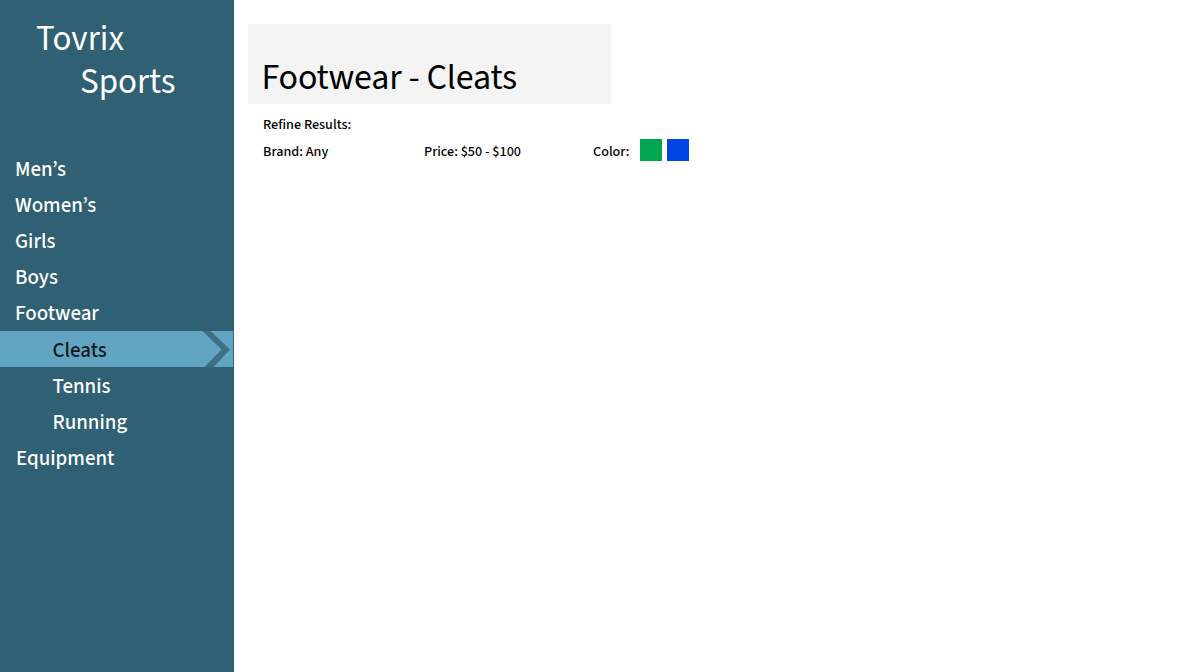
<!DOCTYPE html>
<html lang="en">
<head>
<meta charset="utf-8">
<title>Tovrix Sports – Footwear – Cleats</title>
<link rel="stylesheet" href="https://fonts.googleapis.com/css2?family=Source+Sans+3:wght@400;500&amp;display=swap">
<style>
:root {
  --sidebar: #2f6073;
  --active: #62a5c3;
  --chevron: #416f86;
  --panel: #f4f4f4;
  --ink: #000;
  --active-ink: #111a1e;
  --paper: #fff;
  --green: #00a650;
  --blue: #0045e6;
}
* { box-sizing: border-box; margin: 0; padding: 0; }
html, body { width: 1200px; height: 672px; overflow: hidden; background: var(--paper); }
body { position: relative; font-family: "Source Sans 3", "Source Sans Pro", sans-serif; color: var(--ink); }
a { color: inherit; text-decoration: none; }
ul { list-style: none; }

.sidebar { position: absolute; left: 0; top: 0; width: 234px; height: 672px; background: var(--sidebar); color: var(--paper); }
.brand { position: absolute; left: 36px; top: 17.9px; font-size: 35px; line-height: 43.2px; white-space: nowrap; }
.brand span { display: block; }
.brand .second { padding-left: 44px; }

.menu { position: absolute; left: 0; top: 151px; width: 233px; font-size: 21px; font-weight: 500; line-height: 36px; white-space: nowrap; }
.menu a { display: block; height: 36px; padding-left: 15px; }
.menu .submenu a { padding: 1px 0 0 52.5px; }
.menu .last { padding: 1px 0 0 16px; }
.menu .active { position: relative; background: var(--active); color: var(--active-ink); }
.chevron { position: absolute; right: 0; top: 0; width: 32px; height: 36px; fill: var(--chevron); }

.title-panel { position: absolute; left: 248px; top: 24px; width: 363px; height: 80px; background: var(--panel); }
.title-panel h1 { position: absolute; left: 13.5px; top: 31.6px; font-size: 36px; font-weight: 400; line-height: 44px; letter-spacing: -.2px; white-space: nowrap; }

.filters { font-size: 14.2px; font-weight: 500; line-height: 20px; white-space: nowrap; }
.filters h2 { position: absolute; left: 263px; top: 115px; font: inherit; }
.filters li { position: absolute; top: 141.5px; }
.filters .by-brand { left: 263px; }
.filters .by-price { left: 424px; }
.filters .by-color { left: 593px; }
.swatch { position: absolute; top: -2.5px; width: 22px; height: 22px; }
.swatch.green { left: 46.5px; background: var(--green); }
.swatch.blue { left: 74px; background: var(--blue); }
</style>
</head>
<body>
<aside class="sidebar">
  <a class="brand" href="#"><span>Tovrix</span> <span class="second">Sports</span></a>
  <nav aria-label="Departments">
    <ul class="menu">
      <li><a href="#">Men’s</a></li>
      <li><a href="#">Women’s</a></li>
      <li><a href="#">Girls</a></li>
      <li><a href="#">Boys</a></li>
      <li><a href="#">Footwear</a>
        <ul class="submenu">
          <li><a class="active" href="#" aria-current="page">Cleats<svg class="chevron" viewBox="0 0 32 36" aria-hidden="true"><path d="M1.5 0H9.5L29 18.5L12.500 36H3.500L20.500 18.500Z"/></svg></a></li>
          <li><a href="#">Tennis</a></li>
          <li><a href="#">Running</a></li>
        </ul>
      </li>
      <li><a class="last" href="#">Equipment</a></li>
    </ul>
  </nav>
</aside>
<main>
  <header class="title-panel"><h1>Footwear - Cleats</h1></header>
  <section class="filters">
    <h2>Refine Results:</h2>
    <ul>
      <li class="by-brand">Brand: Any</li>
      <li class="by-price">Price: $50 - $100</li>
      <li class="by-color">Color:
        <a class="swatch green" href="#" aria-label="Green"></a>
        <a class="swatch blue" href="#" aria-label="Blue"></a>
      </li>
    </ul>
  </section>
</main>
</body>
</html>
——
Return word for word the line with "<h2>Refine Results:</h2>" and every line after it through the end of the records above.

§ RESPONSE FOR THIS EXERCISE
    <h2>Refine Results:</h2>
    <ul>
      <li class="by-brand">Brand: Any</li>
      <li class="by-price">Price: $50 - $100</li>
      <li class="by-color">Color:
        <a class="swatch green" href="#" aria-label="Green"></a>
        <a class="swatch blue" href="#" aria-label="Blue"></a>
      </li>
    </ul>
  </section>
</main>
</body>
</html>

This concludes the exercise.